* Work to complete: Each line of the records below that holds "timing" should be returned.

* Collected data:
· · ·

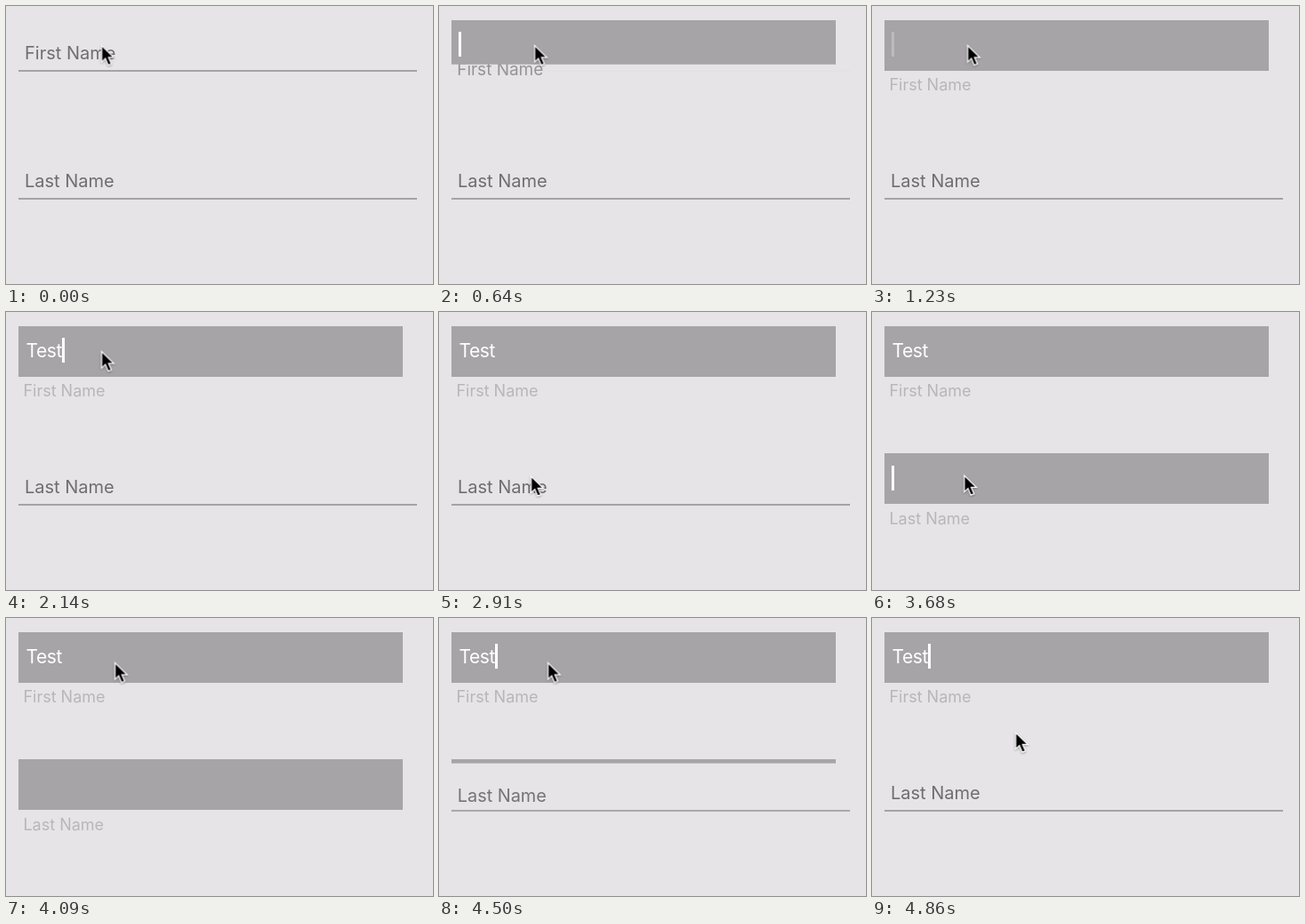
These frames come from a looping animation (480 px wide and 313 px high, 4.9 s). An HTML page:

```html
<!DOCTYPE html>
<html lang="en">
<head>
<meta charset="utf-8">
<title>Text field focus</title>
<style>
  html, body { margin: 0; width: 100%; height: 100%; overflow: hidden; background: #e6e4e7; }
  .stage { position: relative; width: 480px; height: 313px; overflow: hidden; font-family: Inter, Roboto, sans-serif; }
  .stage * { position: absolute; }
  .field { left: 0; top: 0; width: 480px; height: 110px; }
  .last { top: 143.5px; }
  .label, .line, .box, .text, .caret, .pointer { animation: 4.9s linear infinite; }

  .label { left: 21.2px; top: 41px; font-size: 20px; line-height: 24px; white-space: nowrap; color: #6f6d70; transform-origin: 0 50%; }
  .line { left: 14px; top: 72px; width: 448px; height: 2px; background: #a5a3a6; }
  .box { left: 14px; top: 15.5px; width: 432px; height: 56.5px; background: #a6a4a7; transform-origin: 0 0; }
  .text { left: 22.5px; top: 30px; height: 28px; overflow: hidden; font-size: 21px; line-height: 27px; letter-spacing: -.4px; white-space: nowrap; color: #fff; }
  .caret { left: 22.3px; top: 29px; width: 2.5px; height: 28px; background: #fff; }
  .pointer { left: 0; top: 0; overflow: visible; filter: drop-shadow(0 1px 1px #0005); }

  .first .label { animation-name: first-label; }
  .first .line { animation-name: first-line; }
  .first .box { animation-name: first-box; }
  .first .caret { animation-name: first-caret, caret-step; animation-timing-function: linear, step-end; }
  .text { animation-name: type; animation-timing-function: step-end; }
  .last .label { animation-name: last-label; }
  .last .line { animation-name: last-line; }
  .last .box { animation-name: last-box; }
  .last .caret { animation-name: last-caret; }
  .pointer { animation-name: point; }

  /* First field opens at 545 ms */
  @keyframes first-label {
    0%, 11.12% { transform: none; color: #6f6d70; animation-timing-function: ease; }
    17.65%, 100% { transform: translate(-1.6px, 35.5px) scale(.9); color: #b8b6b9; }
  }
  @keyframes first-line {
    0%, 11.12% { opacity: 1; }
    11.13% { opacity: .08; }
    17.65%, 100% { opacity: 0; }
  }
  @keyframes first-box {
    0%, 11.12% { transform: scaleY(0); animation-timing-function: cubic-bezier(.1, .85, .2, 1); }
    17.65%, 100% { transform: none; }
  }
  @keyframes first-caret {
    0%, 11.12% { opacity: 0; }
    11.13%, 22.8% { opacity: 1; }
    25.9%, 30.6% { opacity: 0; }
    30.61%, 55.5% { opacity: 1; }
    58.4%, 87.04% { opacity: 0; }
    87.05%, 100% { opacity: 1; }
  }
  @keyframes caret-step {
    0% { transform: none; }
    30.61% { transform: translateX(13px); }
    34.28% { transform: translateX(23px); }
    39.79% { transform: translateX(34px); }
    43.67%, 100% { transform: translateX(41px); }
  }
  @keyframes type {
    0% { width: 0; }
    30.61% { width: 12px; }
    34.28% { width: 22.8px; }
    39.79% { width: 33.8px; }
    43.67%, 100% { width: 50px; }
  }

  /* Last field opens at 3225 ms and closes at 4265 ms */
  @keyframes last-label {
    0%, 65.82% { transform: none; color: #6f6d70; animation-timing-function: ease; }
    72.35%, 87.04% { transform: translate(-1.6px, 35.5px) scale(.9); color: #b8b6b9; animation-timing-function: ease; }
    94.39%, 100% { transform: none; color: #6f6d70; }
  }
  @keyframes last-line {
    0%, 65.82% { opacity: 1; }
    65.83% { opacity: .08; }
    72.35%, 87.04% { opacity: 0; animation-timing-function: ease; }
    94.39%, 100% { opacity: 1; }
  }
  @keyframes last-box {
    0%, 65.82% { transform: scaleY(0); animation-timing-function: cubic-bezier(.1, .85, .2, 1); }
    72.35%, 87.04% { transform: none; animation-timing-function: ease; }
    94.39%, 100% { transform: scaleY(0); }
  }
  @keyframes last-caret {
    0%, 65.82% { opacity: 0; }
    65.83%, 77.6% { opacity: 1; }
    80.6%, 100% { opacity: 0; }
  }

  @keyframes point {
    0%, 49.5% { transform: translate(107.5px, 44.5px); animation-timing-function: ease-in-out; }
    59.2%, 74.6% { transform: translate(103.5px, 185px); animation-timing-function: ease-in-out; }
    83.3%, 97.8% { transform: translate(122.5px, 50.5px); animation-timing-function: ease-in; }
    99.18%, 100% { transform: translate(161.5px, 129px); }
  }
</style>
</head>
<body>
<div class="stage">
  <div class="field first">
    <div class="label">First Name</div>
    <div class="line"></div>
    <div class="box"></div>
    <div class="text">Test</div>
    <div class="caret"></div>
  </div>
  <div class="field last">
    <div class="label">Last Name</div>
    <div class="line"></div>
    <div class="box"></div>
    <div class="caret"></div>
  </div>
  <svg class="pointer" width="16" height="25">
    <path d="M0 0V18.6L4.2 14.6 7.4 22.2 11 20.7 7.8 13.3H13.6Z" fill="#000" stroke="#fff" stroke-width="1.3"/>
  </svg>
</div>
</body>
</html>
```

· · ·

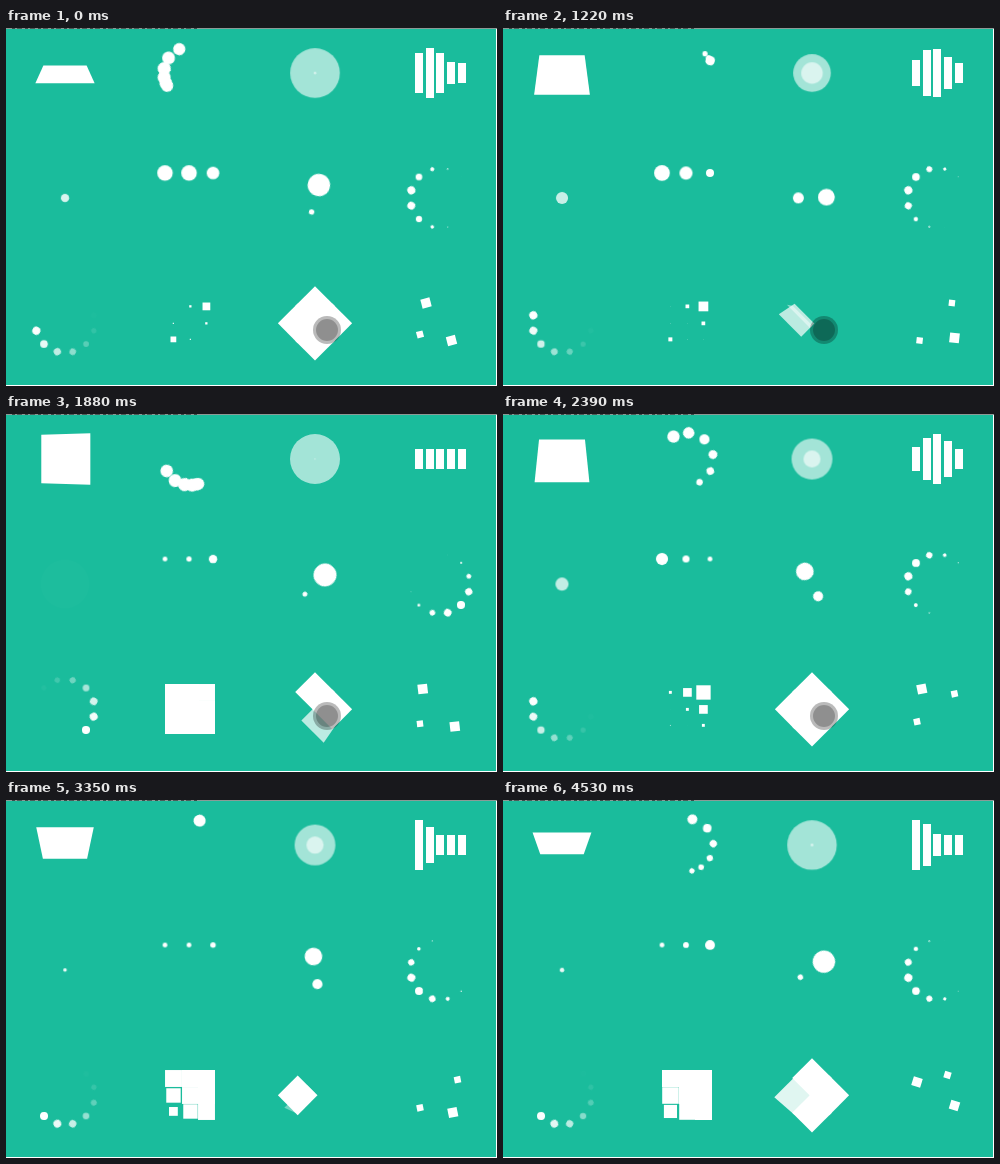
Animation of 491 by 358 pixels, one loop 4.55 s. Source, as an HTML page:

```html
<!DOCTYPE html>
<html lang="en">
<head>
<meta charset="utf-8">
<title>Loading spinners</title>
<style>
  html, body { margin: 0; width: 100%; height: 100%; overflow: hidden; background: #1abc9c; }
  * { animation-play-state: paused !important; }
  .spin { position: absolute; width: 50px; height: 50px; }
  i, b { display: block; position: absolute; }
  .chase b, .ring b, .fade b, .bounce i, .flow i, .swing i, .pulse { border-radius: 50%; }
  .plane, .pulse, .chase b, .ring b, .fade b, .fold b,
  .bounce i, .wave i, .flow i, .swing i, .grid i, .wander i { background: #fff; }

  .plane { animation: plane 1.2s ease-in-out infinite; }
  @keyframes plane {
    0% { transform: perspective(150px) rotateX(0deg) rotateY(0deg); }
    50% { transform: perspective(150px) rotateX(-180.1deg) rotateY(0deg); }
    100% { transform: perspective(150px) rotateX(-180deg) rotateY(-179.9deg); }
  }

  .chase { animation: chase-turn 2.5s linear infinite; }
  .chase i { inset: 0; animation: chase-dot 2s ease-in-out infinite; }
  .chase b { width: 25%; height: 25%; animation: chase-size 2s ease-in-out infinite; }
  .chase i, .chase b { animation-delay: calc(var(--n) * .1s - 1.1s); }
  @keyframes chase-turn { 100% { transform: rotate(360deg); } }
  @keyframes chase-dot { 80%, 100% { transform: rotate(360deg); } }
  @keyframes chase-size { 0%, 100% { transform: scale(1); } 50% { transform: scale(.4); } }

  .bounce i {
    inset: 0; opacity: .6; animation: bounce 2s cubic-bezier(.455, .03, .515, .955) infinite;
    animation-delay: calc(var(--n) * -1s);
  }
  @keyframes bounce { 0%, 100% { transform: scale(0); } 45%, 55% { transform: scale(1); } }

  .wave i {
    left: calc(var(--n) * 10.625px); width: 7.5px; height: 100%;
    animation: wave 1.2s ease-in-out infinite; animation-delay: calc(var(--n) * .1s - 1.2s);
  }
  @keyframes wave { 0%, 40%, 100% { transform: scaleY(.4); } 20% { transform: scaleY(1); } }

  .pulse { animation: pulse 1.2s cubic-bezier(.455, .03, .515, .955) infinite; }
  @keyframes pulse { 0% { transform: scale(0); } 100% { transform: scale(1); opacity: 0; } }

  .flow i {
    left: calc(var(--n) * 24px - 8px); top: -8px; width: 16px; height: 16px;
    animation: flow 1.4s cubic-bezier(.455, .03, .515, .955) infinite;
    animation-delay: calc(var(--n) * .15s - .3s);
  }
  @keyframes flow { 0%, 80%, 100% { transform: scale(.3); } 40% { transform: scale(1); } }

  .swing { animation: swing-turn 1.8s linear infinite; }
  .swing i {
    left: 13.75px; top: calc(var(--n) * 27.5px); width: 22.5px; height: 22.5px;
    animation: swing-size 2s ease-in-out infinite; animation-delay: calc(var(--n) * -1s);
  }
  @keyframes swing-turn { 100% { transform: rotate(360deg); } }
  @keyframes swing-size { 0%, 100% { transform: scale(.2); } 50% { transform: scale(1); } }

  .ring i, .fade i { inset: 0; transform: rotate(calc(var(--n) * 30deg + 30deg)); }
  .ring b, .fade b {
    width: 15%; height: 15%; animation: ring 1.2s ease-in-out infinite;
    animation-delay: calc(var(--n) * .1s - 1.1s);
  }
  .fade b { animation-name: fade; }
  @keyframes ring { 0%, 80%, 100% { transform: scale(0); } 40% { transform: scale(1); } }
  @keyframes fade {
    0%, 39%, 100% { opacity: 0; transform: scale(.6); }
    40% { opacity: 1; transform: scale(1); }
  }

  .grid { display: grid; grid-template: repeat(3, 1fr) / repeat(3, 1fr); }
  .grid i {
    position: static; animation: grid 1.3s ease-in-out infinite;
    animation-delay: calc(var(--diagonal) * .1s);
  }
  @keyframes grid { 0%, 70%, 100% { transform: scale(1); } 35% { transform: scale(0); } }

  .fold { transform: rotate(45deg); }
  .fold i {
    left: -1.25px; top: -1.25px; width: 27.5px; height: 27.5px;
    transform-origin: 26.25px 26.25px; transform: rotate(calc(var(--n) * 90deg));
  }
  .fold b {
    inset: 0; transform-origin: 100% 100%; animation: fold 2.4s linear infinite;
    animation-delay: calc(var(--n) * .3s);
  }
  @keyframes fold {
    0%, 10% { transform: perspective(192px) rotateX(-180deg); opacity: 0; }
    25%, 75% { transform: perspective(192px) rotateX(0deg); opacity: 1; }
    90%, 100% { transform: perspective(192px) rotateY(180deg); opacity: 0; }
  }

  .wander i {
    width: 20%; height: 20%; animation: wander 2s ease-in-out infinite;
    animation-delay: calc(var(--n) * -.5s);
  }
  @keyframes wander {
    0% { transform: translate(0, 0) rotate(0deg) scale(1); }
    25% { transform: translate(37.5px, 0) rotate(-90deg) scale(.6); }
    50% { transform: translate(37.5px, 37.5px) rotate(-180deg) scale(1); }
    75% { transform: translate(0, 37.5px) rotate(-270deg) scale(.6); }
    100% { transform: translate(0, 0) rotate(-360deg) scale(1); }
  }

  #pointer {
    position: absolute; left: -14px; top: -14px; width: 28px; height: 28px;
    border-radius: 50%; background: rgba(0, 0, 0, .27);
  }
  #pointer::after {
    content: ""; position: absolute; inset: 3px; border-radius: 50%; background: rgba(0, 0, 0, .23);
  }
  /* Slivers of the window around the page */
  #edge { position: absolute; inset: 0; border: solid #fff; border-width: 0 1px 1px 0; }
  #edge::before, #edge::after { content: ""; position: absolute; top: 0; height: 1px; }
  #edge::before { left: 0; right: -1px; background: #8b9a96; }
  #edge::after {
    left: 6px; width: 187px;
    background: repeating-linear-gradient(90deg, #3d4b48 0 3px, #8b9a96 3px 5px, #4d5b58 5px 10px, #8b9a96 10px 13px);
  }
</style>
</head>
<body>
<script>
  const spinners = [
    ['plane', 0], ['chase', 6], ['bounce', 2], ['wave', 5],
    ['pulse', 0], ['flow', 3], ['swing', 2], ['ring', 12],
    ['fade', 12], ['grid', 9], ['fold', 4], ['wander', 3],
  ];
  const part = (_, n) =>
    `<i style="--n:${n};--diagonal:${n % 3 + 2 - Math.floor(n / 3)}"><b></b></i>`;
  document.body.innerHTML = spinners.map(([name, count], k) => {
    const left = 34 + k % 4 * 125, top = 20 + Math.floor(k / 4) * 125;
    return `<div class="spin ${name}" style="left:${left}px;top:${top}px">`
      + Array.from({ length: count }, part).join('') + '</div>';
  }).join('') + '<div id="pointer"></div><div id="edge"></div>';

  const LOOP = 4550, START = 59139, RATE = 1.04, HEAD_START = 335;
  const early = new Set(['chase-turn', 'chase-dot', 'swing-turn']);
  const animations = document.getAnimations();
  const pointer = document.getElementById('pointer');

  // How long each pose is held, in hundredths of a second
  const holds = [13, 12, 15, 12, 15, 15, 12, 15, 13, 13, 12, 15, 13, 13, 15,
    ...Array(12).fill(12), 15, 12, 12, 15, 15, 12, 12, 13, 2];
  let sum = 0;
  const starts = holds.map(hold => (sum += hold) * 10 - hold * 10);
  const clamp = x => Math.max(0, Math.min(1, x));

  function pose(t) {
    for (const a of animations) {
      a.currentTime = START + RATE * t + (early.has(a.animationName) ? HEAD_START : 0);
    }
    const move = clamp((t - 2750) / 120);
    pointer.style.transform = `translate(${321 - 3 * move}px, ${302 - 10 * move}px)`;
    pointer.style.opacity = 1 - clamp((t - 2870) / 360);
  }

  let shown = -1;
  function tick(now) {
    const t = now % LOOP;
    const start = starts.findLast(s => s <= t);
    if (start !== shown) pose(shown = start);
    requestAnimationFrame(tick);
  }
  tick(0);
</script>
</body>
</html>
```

· · ·

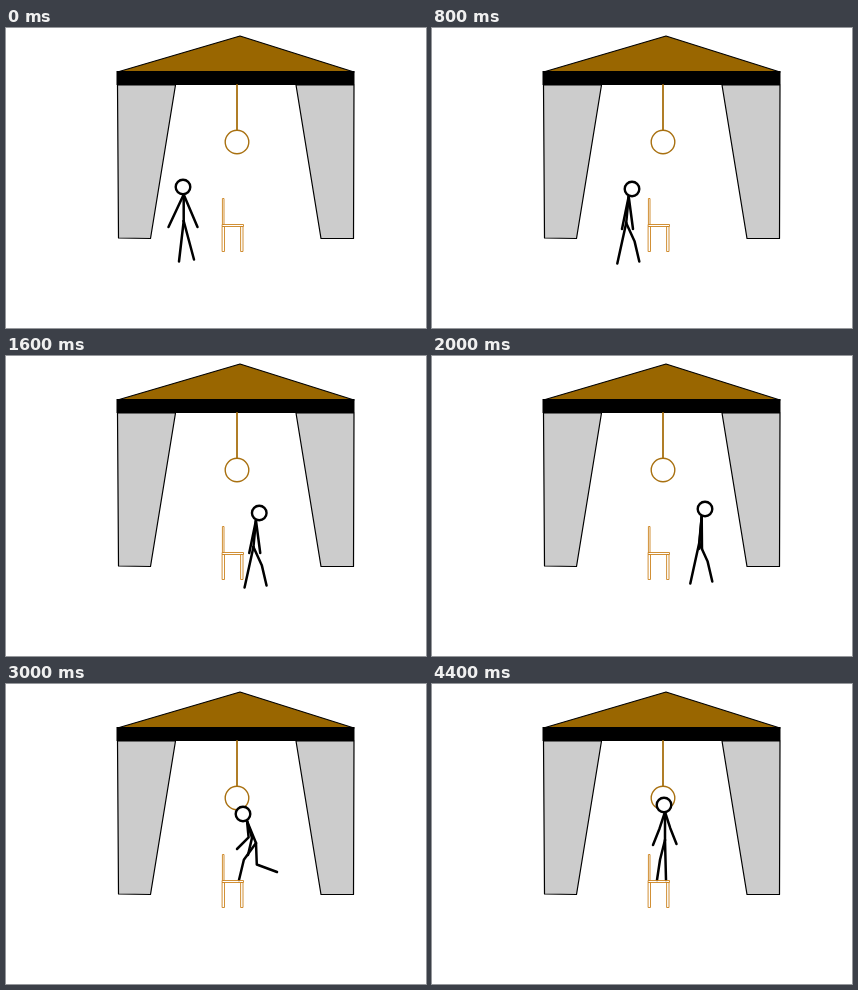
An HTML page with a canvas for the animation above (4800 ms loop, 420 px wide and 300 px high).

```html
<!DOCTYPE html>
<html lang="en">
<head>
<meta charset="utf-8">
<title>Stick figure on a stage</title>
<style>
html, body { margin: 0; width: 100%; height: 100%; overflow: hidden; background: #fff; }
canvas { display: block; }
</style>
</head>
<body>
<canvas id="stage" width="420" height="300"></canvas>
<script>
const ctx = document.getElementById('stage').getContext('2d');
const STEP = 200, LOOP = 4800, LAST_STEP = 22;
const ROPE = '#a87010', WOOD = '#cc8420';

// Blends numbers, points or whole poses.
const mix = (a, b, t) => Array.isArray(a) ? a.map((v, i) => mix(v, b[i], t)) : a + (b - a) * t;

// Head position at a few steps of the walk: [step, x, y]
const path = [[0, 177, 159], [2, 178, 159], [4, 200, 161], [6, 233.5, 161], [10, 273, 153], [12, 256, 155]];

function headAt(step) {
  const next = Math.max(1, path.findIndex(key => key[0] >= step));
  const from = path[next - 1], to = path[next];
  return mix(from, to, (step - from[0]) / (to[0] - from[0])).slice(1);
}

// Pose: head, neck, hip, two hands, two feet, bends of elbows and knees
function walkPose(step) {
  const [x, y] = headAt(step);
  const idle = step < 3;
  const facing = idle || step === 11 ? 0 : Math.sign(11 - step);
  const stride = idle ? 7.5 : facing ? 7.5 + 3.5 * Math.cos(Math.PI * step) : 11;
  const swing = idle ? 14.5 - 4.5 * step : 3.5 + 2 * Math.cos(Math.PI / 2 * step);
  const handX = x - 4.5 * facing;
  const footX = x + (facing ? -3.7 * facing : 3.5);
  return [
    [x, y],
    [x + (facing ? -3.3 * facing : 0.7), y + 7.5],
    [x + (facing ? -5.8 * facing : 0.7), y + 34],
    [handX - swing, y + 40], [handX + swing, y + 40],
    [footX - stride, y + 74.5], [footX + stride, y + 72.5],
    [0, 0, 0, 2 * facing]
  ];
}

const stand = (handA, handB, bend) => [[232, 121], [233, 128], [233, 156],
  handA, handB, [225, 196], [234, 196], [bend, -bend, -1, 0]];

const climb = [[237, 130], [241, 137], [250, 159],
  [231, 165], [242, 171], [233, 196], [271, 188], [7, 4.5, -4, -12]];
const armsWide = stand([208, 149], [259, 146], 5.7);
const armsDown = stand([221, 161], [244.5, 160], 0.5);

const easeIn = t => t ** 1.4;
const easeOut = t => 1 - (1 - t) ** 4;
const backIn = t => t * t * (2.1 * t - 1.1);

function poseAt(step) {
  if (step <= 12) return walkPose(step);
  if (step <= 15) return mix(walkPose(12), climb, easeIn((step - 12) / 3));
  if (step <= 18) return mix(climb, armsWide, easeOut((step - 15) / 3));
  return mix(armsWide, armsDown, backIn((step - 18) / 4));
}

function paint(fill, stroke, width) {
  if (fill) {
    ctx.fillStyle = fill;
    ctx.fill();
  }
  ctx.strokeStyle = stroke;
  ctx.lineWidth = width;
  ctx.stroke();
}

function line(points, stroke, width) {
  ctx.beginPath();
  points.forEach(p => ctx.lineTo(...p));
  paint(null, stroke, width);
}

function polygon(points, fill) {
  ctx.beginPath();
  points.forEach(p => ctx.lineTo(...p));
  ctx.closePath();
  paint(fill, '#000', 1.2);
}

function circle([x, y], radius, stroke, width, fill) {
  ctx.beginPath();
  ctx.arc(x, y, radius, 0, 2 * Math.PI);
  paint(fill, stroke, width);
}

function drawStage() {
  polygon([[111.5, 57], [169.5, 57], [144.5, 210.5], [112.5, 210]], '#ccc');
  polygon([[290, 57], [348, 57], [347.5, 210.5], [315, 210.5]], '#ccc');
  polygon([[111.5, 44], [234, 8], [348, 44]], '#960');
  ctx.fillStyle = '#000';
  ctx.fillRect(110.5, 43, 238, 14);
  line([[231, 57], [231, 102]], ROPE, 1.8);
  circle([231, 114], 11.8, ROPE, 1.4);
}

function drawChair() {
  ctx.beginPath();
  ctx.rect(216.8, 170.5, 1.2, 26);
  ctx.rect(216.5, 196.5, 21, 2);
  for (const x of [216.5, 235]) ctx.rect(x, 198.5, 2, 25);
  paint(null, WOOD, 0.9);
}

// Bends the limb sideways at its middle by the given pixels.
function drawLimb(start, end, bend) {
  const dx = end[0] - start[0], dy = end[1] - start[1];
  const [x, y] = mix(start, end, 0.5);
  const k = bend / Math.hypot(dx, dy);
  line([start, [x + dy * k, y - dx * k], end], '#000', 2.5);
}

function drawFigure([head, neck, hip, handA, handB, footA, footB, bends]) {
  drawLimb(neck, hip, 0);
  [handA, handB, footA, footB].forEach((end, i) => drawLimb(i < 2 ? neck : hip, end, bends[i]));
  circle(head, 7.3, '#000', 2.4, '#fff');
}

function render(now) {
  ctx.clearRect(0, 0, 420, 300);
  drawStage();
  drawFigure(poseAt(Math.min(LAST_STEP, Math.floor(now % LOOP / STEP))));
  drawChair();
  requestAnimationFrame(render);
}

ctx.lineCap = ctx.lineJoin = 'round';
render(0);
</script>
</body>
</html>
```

· · ·

* Answer to this exercise:
  .first .caret { animation-name: first-caret, caret-step; animation-timing-function: linear, step-end; }
  .text { animation-name: type; animation-timing-function: step-end; }
    0%, 11.12% { transform: none; color: #6f6d70; animation-timing-function: ease; }
    0%, 11.12% { transform: scaleY(0); animation-timing-function: cubic-bezier(.1, .85, .2, 1); }
    0%, 65.82% { transform: none; color: #6f6d70; animation-timing-function: ease; }
    72.35%, 87.04% { transform: translate(-1.6px, 35.5px) scale(.9); color: #b8b6b9; animation-timing-function: ease; }
    72.35%, 87.04% { opacity: 0; animation-timing-function: ease; }
    0%, 65.82% { transform: scaleY(0); animation-timing-function: cubic-bezier(.1, .85, .2, 1); }
    72.35%, 87.04% { transform: none; animation-timing-function: ease; }
    0%, 49.5% { transform: translate(107.5px, 44.5px); animation-timing-function: ease-in-out; }
    59.2%, 74.6% { transform: translate(103.5px, 185px); animation-timing-function: ease-in-out; }
    83.3%, 97.8% { transform: translate(122.5px, 50.5px); animation-timing-function: ease-in; }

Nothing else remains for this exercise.